It could also involve content development, cross-channel distribution, list growth, as well as untold technical integrations and reporting mechanisms. The list is long.
In any case, when our clients come to us requesting managed email services it’s largely because they’re frustrated and frugal.
They’re fed up. They can’t find qualified in-house talent or siphon additional production (or ability) from their existing staff, yet they know they could and should be doing so much more.
That’s common. In many ways email marketing is a unique discipline. Email is hard. But in other ways it simply requires talent and tenacity. It’s difficult to find both of those requirements in a single source or an overworked and under-trained team.
Outsourcing works because it allows marketers to tap into the diverse, yet specialized, skillsets of their partner…be they an email marketing agency or an ESP.
Besides creativity, technical skills, and powers of persuasion (all of which are required if you’re going to win the email game), an email marketing partner also brings with them the experiences of working with a varied client base. This is a limitless source for fresh ideas which ensures that the effort does not become a victim of “group think” and that every dollar spent is maximized.
When deciding to outsource their email marketing or keep it in-house, many of our clients first looked at the dollars to see if it makes sense. They’re frugal not stupid.
Let’s face it, email marketing services takes time. So, in one form or another, time is the source of the marketer’s expense.
That’s one of the reasons why outsourcing makes sense; it takes less time.
Because of the experience that your email services partner brings to the table, there is little to no learning curve, as it pertains to their capabilities. They also feel the need to prove their value, every month.
I can’t speak for all agencies but we’ve spent months with our faces buried in almost every ESP’s interface and API. We know their strengths, weaknesses, and limitations. We have crafted thousands of campaigns and provided consulting services to many many B2C and B2B marketers. This creates an efficiency that is only gained through experience. Efficiency means less time, which means less cost.

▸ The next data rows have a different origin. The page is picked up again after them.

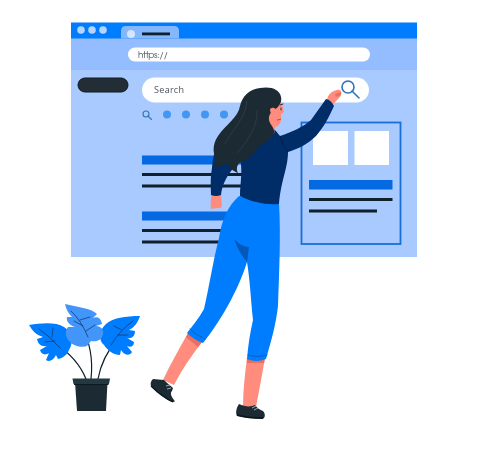
<!DOCTYPE html>
<html lang="en">
<head>
<meta charset="utf-8">
<title>Web search illustration</title>
<style>
:root {
  --blue: #007dff;
  --blue-deep: #0569e2;
  --sky: #a8caff;
  --sky-mid: #94bdff;
  --sky-tab: #84b7fb;
  --dot: #4296f4;
  --navy: #002c68;
  --ink: #1c2b33;
  --line: #10212d;
  --skin: #ff8c7c;
  --skin-shade: #e96f62;
  --leaf-light: #4296fa;
}
html, body { margin: 0; background: #fff; overflow: hidden; }
svg { display: block; width: 499px; height: 458px; }
text { font-family: "TeX Gyre Adventor", "Open Sans", sans-serif; fill: #46505a; }
.url { font-size: 9px; }
.query { font-size: 9px; font-family: "Open Sans", sans-serif; }
.white { fill: #fff; }
.blue { fill: var(--blue); }
.heading { fill: var(--blue-deep); }
.copy { fill: var(--line); }
.ink { fill: var(--ink); }
.skin { fill: var(--skin); }
.shade { fill: var(--skin-shade); }
.navy { fill: var(--navy); }
.stem { fill: none; stroke: var(--line); stroke-width: 1.2; stroke-linecap: round; }
.vein { fill: none; stroke: #123c77; stroke-width: .8; stroke-linecap: round; }
.fold { fill: none; stroke: #0760c8; stroke-width: 1; stroke-linecap: round; }
.lens { fill: none; stroke: #2f73b8; stroke-linecap: round; }
</style>
</head>
<body>
<svg viewBox="0 0 499 458" role="img" aria-label="Woman reaching for the search button of a large browser window, next to a potted plant">
  <defs>
    <g id="magnifier" class="lens">
      <circle cx="0" cy="0" r="6"/>
      <path d="M4 4 L11 11"/>
    </g>
    <g id="text-block">
      <rect class="heading" width="100" height="9"/>
      <rect class="copy" y="17.500" width="100" height="3"/>
      <rect class="copy" y="29" width="100" height="3"/>
    </g>
  </defs>

  <g id="browser">
    <rect x="71" y="23" width="346" height="234" fill="var(--sky)"/>
    <rect x="71" y="38" width="346" height="32" fill="var(--sky-mid)"/>
    <rect class="blue" x="71" y="22.500" width="346" height="16"/>
    <g fill="#b5d5ff">
      <circle cx="81" cy="30" r="3.800"/>
      <circle cx="92" cy="30" r="3.800"/>
      <circle cx="103" cy="30" r="3.800"/>
    </g>
    <path d="M121 38.500 V31 Q121 26 126 26 H174 Q179 26 179 31 V38.500 Z" fill="var(--sky-tab)"/>
    <circle cx="131" cy="34" r="4" fill="#d3e6ff"/>
    <rect class="copy" x="142" y="32.500" width="28" height="2.800"/>
    <rect class="white" x="128" y="47.500" width="242" height="14" rx="7"/>
    <text class="url" x="138" y="58" textLength="30">https://</text>
  </g>

  <g id="page">
    <rect x="78" y="78" width="50" height="14" rx="7" fill="#222d35" stroke="#0e1a22"/>
    <rect class="white" x="142" y="77.500" width="227" height="25" rx="12.500"/>
    <text class="query" x="154" y="93" textLength="30">Search</text>
    <use href="#magnifier" transform="translate(348 87)" stroke-width="1.600"/>
    <use href="#magnifier" transform="translate(146 114) scale(.5)" stroke-width="2.200"/>
    <g fill="var(--dot)">
      <circle cx="167" cy="114.500" r="4"/>
      <circle cx="186" cy="114.500" r="4"/>
      <circle cx="205" cy="114.500" r="4"/>
      <circle cx="224" cy="114.500" r="4"/>
    </g>
    <use href="#text-block" x="142" y="155.500"/>
    <use href="#text-block" x="142" y="211.500"/>
    <g id="card">
      <rect x="301.500" y="122.500" width="99" height="121.500" fill="none" stroke="#1a6fd6" stroke-width="1.800"/>
      <rect class="white" x="313" y="131" width="35" height="34"/>
      <rect class="white" x="354.500" y="131" width="34.500" height="34"/>
      <rect class="heading" x="309" y="180" width="83.500" height="9.500"/>
      <rect class="copy" x="309" y="198" width="83.500" height="3"/>
      <rect class="copy" x="309" y="209.500" width="68" height="3"/>
    </g>
  </g>

  <g id="plant">
    <path class="stem" d="M86 379 C80 364 68 352 56 344 M91 379 C93 360 90 342 82 328 M98 379 C101 362 108 350 118 338"/>
    <path class="blue" d="M29 325 C42 323 56 322 64 327 C72 332 74 342 69 350 C67 355 63 358 58 359 L56 355 C53 361 49 362 46 360 L49 353 C45 356 41 354 40 350 L47 346 C41 347 38 344 37 339 L43 337 C36 335 32 330 29 325 Z"/>
    <path class="blue" d="M140 316 C126 316 112 318 106 324 C99 330 98 340 104 345 C108 351 114 355 120 355 L121 350 C125 356 130 356 132 352 L127 346 C131 348 134 346 134 342 L127 338 C132 339 135 336 135 331 L129 330 C135 327 138 322 140 316 Z"/>
    <path fill="var(--leaf-light)" d="M65 304 C77 307 91 308 97 314 L93 318 C98 316 101 319 102 324 L96 326 C101 326 104 330 103 334 C102 340 97 342 91 341 L87 346 C82 348 73 346 69 341 C65 336 65 331 68 327 L75 327 C69 325 66 321 67 317 L72 317 C68 313 66 309 65 304 Z"/>
    <path class="vein" d="M39 329 Q50 336 60 348 M52 337 L53 328 M55 341 L45 342 M133 321 Q121 329 111 345 M122 330 L114 326 M118 335 L128 335 M71 311 Q81 320 88 337 M80 320 L90 317 M83 326 L74 321 M86 331 L95 325"/>
    <path class="ink" d="M75 382 H107.500 L106 411 H77 Z"/>
    <path fill="#233840" d="M72.500 378.500 H110 L109 384 H73.500 Z"/>
    <path d="M74 384.500 H108.500" stroke="#0d1920" stroke-width="1"/>
  </g>

  <g id="woman">
    <g id="back-leg">
      <path class="skin" d="M188 333 L202 342 C192 355 182 369 174 385 L163 380 C170 365 179 349 188 333 Z"/>
      <path class="shade" d="M189 332 L203 341 L198 347 L186 337 Z"/>
      <path class="ink" d="M153 379 L164 380 C168 384 171 386 173 388 L172 391 C170 393 171 396 174 400 C176 402 173 403 170 401 C163 397 156 391 151 386 C150 383 151 381 153 379 Z"/>
      <path d="M151 386 Q162 397 173 402" fill="none" stroke="#0b151b" stroke-width="1.200"/>
      <path d="M166 386 L170 385 M167 389 L171 388" stroke="#d7e5ee" stroke-width=".7"/>
    </g>
    <g id="front-leg">
      <path class="skin" d="M247 358 L265 358 C262 375 259 391 256 407 L243 407 C243 390 245 374 247 358 Z"/>
      <path class="shade" d="M247 358 L265 358 L264 363 L247 363 Z"/>
      <path class="ink" d="M239 404 C245 407 251 407 255 405 C257 408 260 410 263 411 C266 414 265 419 262 419 C253 419 244 418 237 416 C235 412 237 407 239 404 Z"/>
      <path d="M237 415 Q248 418 263 418" fill="none" stroke="#0b151b" stroke-width="1.400"/>
      <path d="M252 408 L256 406 M254 410 L258 408" stroke="#d7e5ee" stroke-width=".7"/>
    </g>
    <g id="trousers">
      <path class="blue" d="M239 196 C228 206 222 219 219 238 C213 261 209 288 204 309 C199 318 193 325 187 333 Q194 340 203 343 C220 322 238 291 247 262 C250 280 251 302 253 320 C250 333 248 346 247 359 Q256 363 266 359 C271 342 276 324 278 306 C279 276 281 237 279 203 Z"/>
      <path d="M234 239 C239 244 244 247 249 247 L247 262 C242 256 237 248 234 239 Z" fill="#0459b8"/>
      <path class="fold" d="M190 329 Q197 336 205 339 M248 355 Q257 358 267 355"/>
    </g>
    <g id="lowered-arm">
      <path class="skin" d="M212 193 L221 194 L222 206 Q221 209 217 208 L211 209 Q210 202 212 193 Z"/>
      <path class="navy" d="M232 125 C219 136 213 152 212 168 C210 179 211 187 211 195 Q216 197 221 195 C222 184 228 173 238 163 Z"/>
    </g>
    <g id="raised-hand">
      <path class="skin" d="M327 100 C328 94 332 91 337 90 C340 89 342 91 341 95 C340 98 336 100 333 105 Z"/>
      <path class="shade" d="M335 94 L341 92 L341 95 L336 97 Z"/>
    </g>
    <path id="sweater" class="navy" d="M258 121 C267 121 273 127 280 136 C292 132 303 127 311 120 L326 99 Q331 100 334 106 C329 117 324 127 316 136 C308 144 298 149 288 152 C288 168 281 180 279 204 C266 205 251 202 240 196 C240 183 243 172 240 158 C236 143 243 126 258 121 Z"/>
    <path d="M288 152 C284 147 282 142 280 136" fill="none" stroke="#001d49" stroke-width="1"/>
    <g id="head">
      <path class="skin" d="M263 101 C271 97 278 97 281 101 L283 108 L284 112 L281 114 C282 121 280 126 275 127 L274 134 C267 131 263 127 260 121 Z"/>
      <path d="M280 105 L283 104 M281 108 V110" stroke="#25303a" stroke-width="1" stroke-linecap="round"/>
      <path d="M277 120 Q279 120 281 119" fill="none" stroke="#b9493f" stroke-width="1"/>
      <path class="ink" d="M281 97 C280 89 270 86 260 88 C249 89 242 97 240 106 C238 118 226 124 218 136 C212 145 213 153 216 159 C216 163 214 165 212 167 C219 167 224 165 227 163 C229 168 233 171 238 173 C236 169 237 166 239 163 C246 161 255 154 259 146 C265 143 271 139 274 133 C275 128 270 125 269 120 C268 113 274 110 278 107 C280 104 282 101 281 97 Z"/>
      <path class="skin" d="M270 109 C274 106 277 109 275 113 C274 116 270 115 270 109 Z"/>
      <path d="M247 101 C246 118 232 130 225 144 M257 110 C258 126 247 142 237 153" fill="none" stroke="#30444d" stroke-width=".7"/>
    </g>
  </g>
</svg>
</body>
</html>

Besides efficiency, continuing education becomes the expense of the service provider. Payroll expenses, medical, vacation time? Fugetaboutit.
The cost is usually less than that of a full-time staffer, or depending on the requirements, even greater cost savings can be found. Again, it all backs out to time.
If they outsource, what kind of ROI can the marketer expect? There is only one way to find out: initiate a conversion and choose wisely. It may pay huge dividends to find a partner that can work in concert with them or their in-house teams, or maybe they’d like to outsource the entire email marketing effort, soup to nuts.